After getting involved as a volunteer with her local Ice Age Trail Alliance chapter, Pat was drawn to the diverse terrain and wide-open space to explore. She began section hiking the Trail in 2004 and completed every last mile on foot in a little over a year, becoming the 23rd person to complete the thousand-mile endeavor. This was an aggressive achievement for a full-time teacher and mother of four. The only logistical support she had was from her family, otherwise, Pat was alone on the trail. As an ultra-runner and mother of two small children I was impressed by Pat’s willingness to forge a new path and unusual adventure for herself. Her quick optimism and the way she laughed off the adversity she met along the way showed me the drive to immerse ourselves in nature transcends gender and generations.
REI, in July of 2017, launched a comprehensive effort to advance gender equality in the outdoors, with the goal of encouraging its members to embrace the outdoors as the “world’s largest playing field.” Pat demonstrates what gender equality in the outdoors looks like when a woman commits to getting outside, being involved, and pursuing a new found passion with boundless spirit. Positive role models like Pat inspire us to follow her footsteps into natural, outdoor spaces so we, too, can explore the most-wild versions of ourselves.
In 2008, Pat earned her Ice Age Trail Alliance Mobile Skills Crew Leader certification. This enabled her to take on new leadership roles managing maintenance and creating new sections of trail. Pat and her crews build boardwalks, natural retaining walls, eradicate invasive species, and lay down hundreds of feet of new tread.
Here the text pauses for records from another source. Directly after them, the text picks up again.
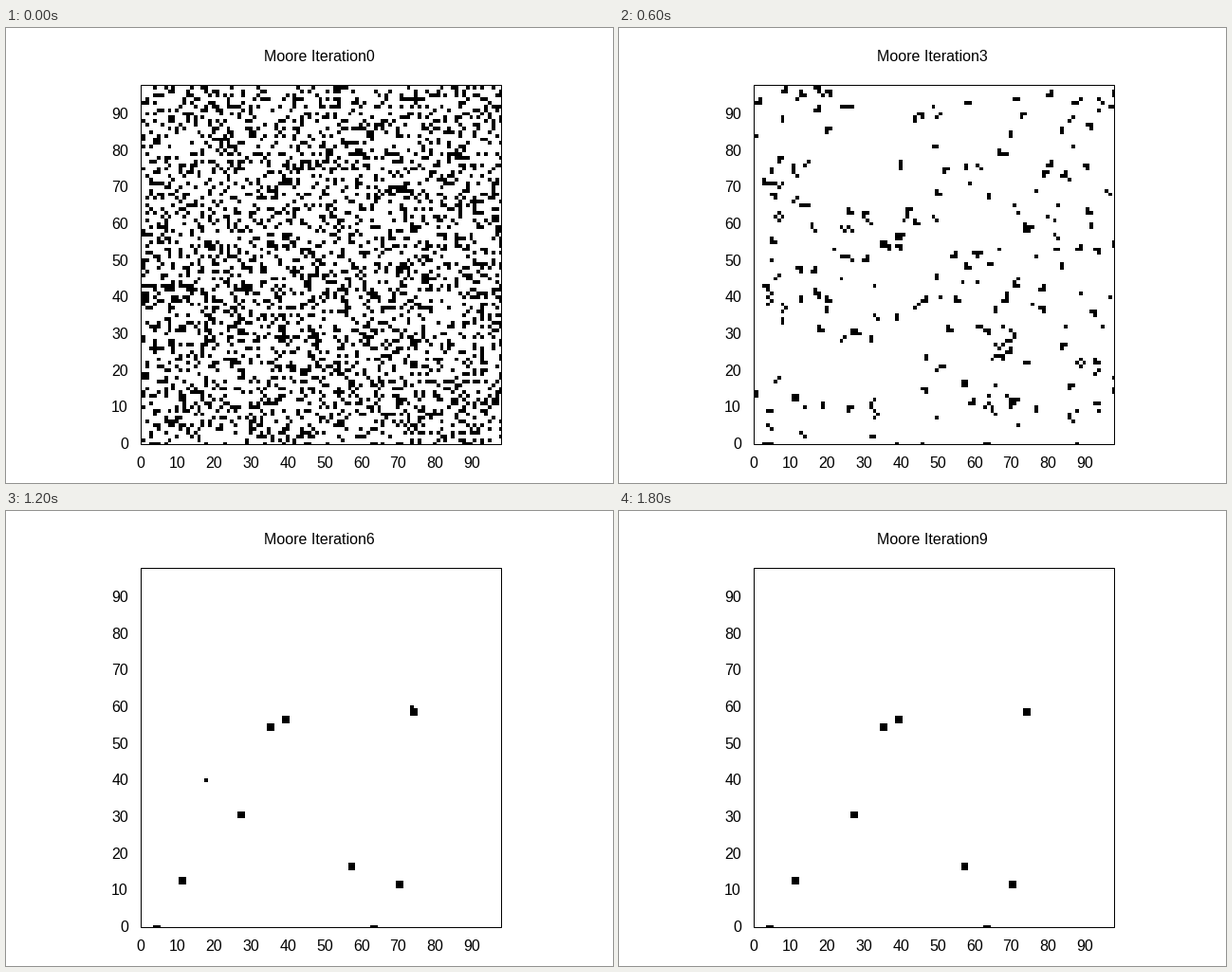
Write a matplotlib script that moves like this. It is 640 by 480 pixels and loops after 2 s.

```python
import numpy as np
import matplotlib.pyplot as plt
from matplotlib.animation import FuncAnimation
from matplotlib.patches import Rectangle

W, H, DPI = 640, 480, 100
LEFT, RIGHT, TOP, BOTTOM = 142, 522, 60, 439
SIZE, SPAN = 100, 98
SX, SY = (RIGHT - LEFT) / SPAN, (BOTTOM - TOP) / SPAN
STEPS, SETTLED = 10, 7
FONT = dict(family="Liberation Sans", size=16 * 72 / DPI, color="black",
            va="baseline")

# Lower left cells of the stable 2x2 blocks
BLOCKS = [(11, 12), (35, 54), (39, 56), (27, 30), (74, 58), (57, 16),
          (70, 11), (4, -1), (63, -1)]


def block_grid():
    grid = np.zeros((SIZE, SIZE), bool)
    for x, y in BLOCKS:
        grid[np.ix_([y, y + 1], [x, x + 1])] = True
    return grid


def survivors(grid):
    """Live cells with two or three live Moore neighbours."""
    near = sum(np.roll(grid.astype(int), (j, i), (0, 1))
               for j in (-1, 0, 1) for i in (-1, 0, 1)) - grid
    return grid & ((near == 2) | (near == 3))


def build_states():
    rng = np.random.default_rng(4)
    blocks = block_grid()
    states = [(rng.random((SIZE, SIZE)) < 0.27) | blocks]
    for i in range(1, STEPS):
        # Fewer survivors each step until only the blocks are left
        keep = rng.random((SIZE, SIZE)) < 1 - (i / SETTLED) ** 2
        states.append(survivors(states[-1]) & keep | blocks)
    return states


STATES = build_states()

# Cell shown at each pixel inside the border
COLS = np.floor((np.arange(LEFT + 1, RIGHT) - LEFT + 1) / SX + 0.5).astype(int)
ROWS = np.floor((BOTTOM - 1 - np.arange(TOP + 1, BOTTOM)) / SY + 0.5).astype(int)


def picture(i):
    return STATES[i][np.ix_(ROWS, COLS)]


fig = plt.figure(figsize=(W / DPI, H / DPI), dpi=DPI, facecolor="white")
ax = fig.add_axes([0, 0, 1, 1])
ax.axis("off")

image = ax.imshow(picture(0), cmap="gray_r", vmin=0, vmax=1, aspect="auto",
                  interpolation="nearest",
                  extent=(LEFT + 1, RIGHT, BOTTOM, TOP + 1))
ax.set_xlim(0, W)
ax.set_ylim(H, 0)
ax.add_patch(Rectangle((LEFT + 0.5, TOP + 0.5), RIGHT - LEFT, BOTTOM - TOP,
                       fill=False, edgecolor="black", linewidth=72 / DPI,
                       snap=False))

for v in range(0, SPAN, 10):
    ax.text(LEFT + v * SX, 464, str(v), ha="center", **FONT)
    ax.text(129, BOTTOM + 5 - v * SY, str(v), ha="right", **FONT)
title = ax.text(272, 35, "", ha="left", **FONT)


def draw(i):
    image.set_data(picture(i))
    title.set_text(f"Moore Iteration{i}")
    return image, title


anim = FuncAnimation(fig, draw, frames=STEPS, interval=200,
                     repeat=True, repeat_delay=0)
plt.show()
```
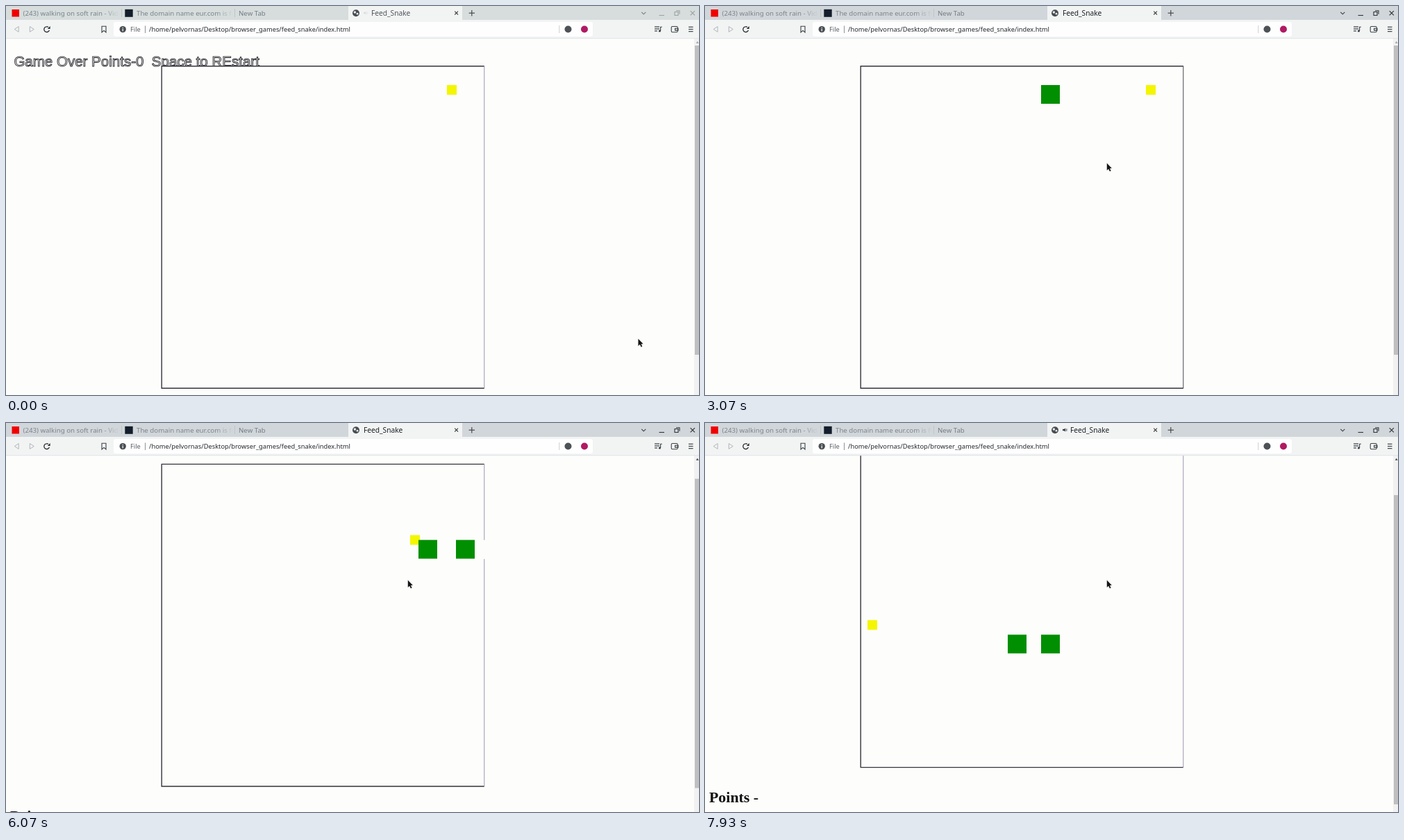
Recreate the animation shown at these times as an HTML page with a canvas. Size 998 by 561 pixels, loop 8 s.

```html
<!DOCTYPE html>
<html lang="en">
<head>
<meta charset="utf-8">
<title>Feed_Snake</title>
<style>
html, body { margin: 0; width: 100%; height: 100%; overflow: hidden; background: #fdfdfb; }
canvas { display: block; width: 998px; height: 561px; }
</style>
</head>
<body>
<canvas id="stage" width="998" height="561"></canvas>
<script>
const g = document.getElementById('stage').getContext('2d');
const LOOP = 8000, TICK = 100, UNIT = 0.684, PAPER = '#fdfdfb';
const BOARD = { x: 224.2, y: 86.7, size: 464.6 };
const UI = '"Noto Sans", "Open Sans", sans-serif';
const INK = '#3b4044';

const RESTART = 2830, MEALS = [4970, 6170];
const FOODS = [[600, 40], [523, 149], [15, 369]];
const SPEEDS = [0.1, 0.12, 0.35];   // board units per ms, by score
const DIRS = { right: [1, 0], left: [-1, 0], up: [0, -1], down: [0, 1] };
// The arrow keys steer the snake and scroll the page
const KEYS = [
  [2770, 'right'], [4870, 'down'], [5870, 'left'], [6400, 'up'],
  [6600, 'left'], [6780, 'down'], [7470, 'down'], [7667, 'left']
];

const clamp = (v, lo = 0, hi = 1) => Math.max(lo, Math.min(hi, v));
const ease = v => { v = clamp(v); return v * v * (3 - 2 * v); };
const mix = (a, b, p) => a + (b - a) * p;
const scoreAt = t => MEALS.filter(m => t >= m).length;

function rect(x, y, w, h, color) {
  g.fillStyle = color;
  g.fillRect(x, y, w, h);
}

function box(x, y, w, h, color, width = 1.1, r = 0) {
  g.strokeStyle = color;
  g.lineWidth = width;
  g.beginPath();
  g.roundRect(x, y, w, h, r);
  g.stroke();
}

function dot(x, y, r, color) {
  g.fillStyle = color;
  g.beginPath();
  g.arc(x, y, r, 0, Math.PI * 2);
  g.fill();
}

function trace(points, close) {
  g.beginPath();
  points.forEach(([x, y]) => g.lineTo(x, y));
  if (close) g.closePath();
}

function line(points, color, width = 1.1, close = false) {
  g.strokeStyle = color;
  g.lineWidth = width;
  trace(points, close);
  g.stroke();
}

function shape(points, color) {
  g.fillStyle = color;
  trace(points, true);
  g.fill();
}

// Corners of a triangle whose tip points along dx, dy
function triangle(x, y, dx, dy, r) {
  return [[x + dx * r, y + dy * r],
          [x - dx * r - dy * r * 1.3, y - dy * r - dx * r * 1.3],
          [x - dx * r + dy * r * 1.3, y - dy * r + dx * r * 1.3]];
}

function cross(x, y, r, turn, color) {
  for (const a of [turn, turn + Math.PI / 2]) {
    const dx = Math.cos(a) * r, dy = Math.sin(a) * r;
    line([[x - dx, y - dy], [x + dx, y + dy]], color, 1.15);
  }
}

function clipped(x, y, w, h, draw) {
  g.save();
  g.beginPath();
  g.rect(x, y, w, h);
  g.clip();
  draw();
  g.restore();
}

function label(text, x, y, size, color, weight = 400, family = UI) {
  g.font = `${weight} ${size}px ${family}`;
  g.fillStyle = color;
  g.fillText(text, x, y);
}

function fadedLabel(text, x, end) {
  const fade = g.createLinearGradient(end - 24, 0, end, 0);
  fade.addColorStop(0, '#7b838a');
  fade.addColorStop(1, 'rgba(123,131,138,0)');
  clipped(x, 0, end - x, 20, () => label(text, x, 13.5, 9.7, fade));
}

function scrollAt(t) {
  let pos = 0;
  for (const [time, key] of KEYS) {
    const goal = clamp(pos + DIRS[key][1] * 40, 0, 80);
    pos = mix(pos, goal, ease((t - time - TICK) / 150));
  }
  return pos * UNIT;
}

function snakeAt(t) {
  let x = 350, y = 40, dir = DIRS.right, k = 0;
  for (let time = KEYS[0][0]; time < t; time += 10) {
    while (k < KEYS.length && KEYS[k][0] <= time) dir = DIRS[KEYS[k++][1]];
    const step = SPEEDS[scoreAt(time)] * 10;
    x += dir[0] * step;
    y += dir[1] * step;
  }
  const snap = v => Math.round(v / 10) * 10;
  return { x: snap(x), y: snap(y), dir };
}

function block(x, y, size, color) {
  const side = Math.round(size * UNIT);
  rect(Math.round(BOARD.x + x * UNIT), Math.round(BOARD.y + y * UNIT), side, side, color);
}

function drawSnake(t) {
  const n = Math.floor((t - 70) / TICK), tick = n * TICK + 70;
  const flickers = n % 16 < 11;
  if (t < RESTART || (flickers && t - tick < 30)) return;
  const { x, y, dir: [dx, dy] } = snakeAt(tick);
  const score = scoreAt(t), gap = 90 - score * 10;
  const tail = { x: x - dx * gap, y: y - dy * gap };
  block(x, y, 40, '#008f00');
  if (!score) return;
  block(tail.x, tail.y, 40, '#008f00');
  // The tail wipes the board edge as it pulls away
  if (score === 1 && dx < 0) {
    rect(BOARD.x + BOARD.size - 1, BOARD.y + y * UNIT, 3, 40 * UNIT, PAPER);
  }
}

function drawBoard(t) {
  const { x, y, size } = BOARD, r = x + size, b = y + size;
  const crisp = t >= RESTART && t < MEALS[0];
  line([[r, y], [x, y], [x, b], [r, b]], '#35333d', 1.4);
  line([[r, y], [r, b]], crisp ? '#45434d' : '#9a96ae', 1);
  block(...FOODS[scoreAt(t)], 20, '#f4f600');
  clipped(x, y, size + 2, size, () => drawSnake(t));
}

function drawMessage() {
  const write = () => {
    g.font = '20.52px "Liberation Sans", Arial, sans-serif';
    g.strokeStyle = '#34343b';
    g.lineWidth = 1;
    g.strokeText('Game Over Points-0  Space to REstart', 11.4, 87);
  };
  clipped(0, 60, 224, 40, write);
  clipped(224, 60, 300, 26, write);
}

function drawPage(t) {
  const s = scrollAt(t);
  rect(0, 47, 998, 514, PAPER);
  clipped(0, 47, 991, 514, () => {
    g.translate(0, -s);
    if (t < RESTART) drawMessage();
    drawBoard(t);
    label('Points -', 6, 601.7, 21.9, '#111', 700, '"Liberation Serif", Times, serif');
  });
  rect(991, 47, 7, 514, '#f1f1f2');
  rect(992, 57 + s * 0.858, 6, 446, '#bfbfc1');
  shape(triangle(995.7, 52.2, 0, -1, 1.5), s > 1 ? '#444' : '#a0a0a0');
}

function drawSpeaker(color) {
  rect(515, 8.8, 2, 2.4, color);
  shape(triangle(517.2, 10, -1, 0, 2), color);
  rect(520.4, 8.2, 0.9, 3.6, color);
}

function drawTabs(t) {
  const focus = t >= 700, ink = focus ? '#2e3338' : '#9aa2a4';
  rect(0, 0, 998, 20, focus ? '#d1d6da' : '#d6dddc');
  rect(493, 0, 164, 20, '#f2f4f4');

  rect(8.5, 5, 10.5, 10.5, '#f00000');
  fadedLabel('(243) walking on soft rain - Video', 24.5, 163);
  rect(171.3, 4.8, 11.4, 11, '#131d2b');
  fadedLabel('The domain name eur.com is for', 188, 327);
  label('New Tab', 335, 13.5, 9.7, '#747d84');
  for (const x of [166, 329]) rect(x, 4, 1, 12, '#bec5ca');

  dot(504, 10.2, 5, '#484d52');
  dot(502.4, 9, 1.7, '#e8eaec');
  dot(506, 11.2, 1.4, '#e8eaec');

  const fading = t < 900, sound = fading || t >= MEALS[1] + TICK;
  if (sound) drawSpeaker(fading ? 'rgba(80,85,90,0.1)' : INK);
  label('Feed_Snake', sound ? 526 : 515, 13.6, 10.2, focus ? '#1c2024' : '#50565b', 500);
  cross(648.6, 10.1, 3.4, Math.PI / 4, '#444');
  cross(670.8, 10.2, 4.2, 0, '#444');

  line([[915.3, 8.8], [918.3, 11.8], [921.3, 8.8]], focus ? '#34393d' : '#737b7d');
  line([[940.5, 13.5], [948, 13.5]], ink);
  box(963, 8.5, 5, 5, ink);
  line([[965, 6.7], [970, 6.7], [970, 11.7]], ink);
  cross(988.8, 10.2, 4.4, Math.PI / 4, ink);
}

function drawToolbar() {
  rect(0, 20, 998, 27, '#f2f4f4');
  g.fillStyle = '#fefefe';
  g.beginPath();
  g.roundRect(155, 23, 690, 21, 3);
  g.fill();
  rect(0, 46.4, 998, 0.8, '#dadce6');

  line(triangle(15.2, 33.5, -1, 0, 3), '#b1b5b9', 1, true);
  line(triangle(37.3, 33.5, 1, 0, 3), '#b1b5b9', 1, true);

  g.strokeStyle = '#25292c';
  g.lineWidth = 1.3;
  g.beginPath();
  g.arc(58.7, 33.7, 3.9, 0.3, 5.3);
  g.stroke();
  shape([[63.6, 29], [63.6, 33], [59.8, 33]], '#25292c');

  line([[138, 29.3], [144, 29.3], [144, 38], [141, 35.4], [138, 38]], INK, 1.1, true);
  dot(168.2, 33.6, 4.7, '#4b5054');
  rect(167.6, 30.8, 1.2, 1.2, '#fff');
  rect(167.6, 32.8, 1.2, 3.6, '#fff');
  label('File', 179, 37, 9.3, '#5a6065');
  rect(200, 28.5, 1, 10.5, '#8d9296');
  label('/home/pelvornas/Desktop/browser_games/feed_snake/index.html', 206, 37, 9.3, '#25292d');

  rect(796.3, 28, 1, 11, '#c9cdd0');
  dot(809.5, 33.5, 5, '#4d5256');
  dot(833, 33.5, 5, '#b01a62');

  for (let i = 0; i < 3; i++) {
    rect(934, 29.4 + i * 3, i < 2 ? 7 : 4, 1.2, INK);
    rect(983, 29.7 + i * 3.2, 6.5, 1.2, INK);
  }
  line([[944.8, 30.3], [942.6, 30.3], [942.6, 36]], INK);
  dot(941.4, 36, 1.6, INK);
  box(958.2, 29.5, 9, 8.2, INK, 1.1, 1.5);
  box(963.6, 32.3, 4.4, 2.8, INK);
}

function drawPointer(t) {
  const p = ease((t - 30) / 770);
  const arrow = [[0, 0], [0, 10.2], [2.4, 8.1], [4.1, 11.8], [5.8, 11], [4.1, 7.5], [7, 7.2]];
  g.save();
  g.translate(mix(910.5, 578.8, p), mix(480, 226.8, p));
  line(arrow, '#f6f6f6', 1.4, true);
  shape(arrow, '#151515');
  g.restore();
}

const start = performance.now();
function play() {
  const t = Math.max(0, performance.now() - start) % LOOP;
  drawPage(t);
  drawTabs(t);
  drawToolbar();
  drawPointer(t);
  requestAnimationFrame(play);
}
play();
</script>
</body>
</html>
```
Pat’s work has been acknowledged nationally by the National Park Service. In 2015 she was awarded the President’s Lifetime Achievement Award for completing 4,000 hours of volunteer service. This year the Ice Age Trail Alliance presented Pat with the highest honor, the Spirit Stick Award, a traveling trophy awarded to one inspiring, stand-out volunteer each year.
My running often takes me through the steep, wooded trails and pristine prairies of the Devil’s Lake Segment where I regularly experience the awe of the work it takes to maintain these public spaces. Every log I leap over will be cleared by a volunteer team and all of the neatly trimmed grass underfoot has been mowed by a trail community member. The health and life of the Ice Age Trail relies on the dedication and skills of volunteers like Pat. Not only does she spend time behind a DR mower, she also established a group called the Blazin’ Babes who are responsible for keeping the iconic yellow Ice Age Trail blazes fresh on trees and posts, as well as keeping trail signage current. This spunky group of women travels around the state hiking segments of the Trail in their spirited volunteer effort.
As women, we are a minority in the trail community. To be alone in the woods hiking, running, or improving the trails, is a relatively new frontier, one we must continue to forge. Our male comrades have been hiking vast distances, building trails, and running wild through the forest alone for millennia – and we have revered them for their brawny efforts. Now it’s time for women of all ages to fire up our chain saws, lace up our hiking boots and take the forest by storm to soak in the deep fulfilment the trail has to offer. Women like Pat show us there are no boundaries for our adventurous ambitions. When I marveled at the amount of hard work she puts into the Ice Age Trail she said I wouldn’t do it if it wasn’t fun.
Jonnah Perkins is a competitive ultra distance trail runner and lives in Blue Mounds, WI with her husband and two small children. She also helps manage her family’s large CSA farm, Vermont Valley Community Farm, LLC. Read more of her stories about life and running at https://theultrafarmer.com/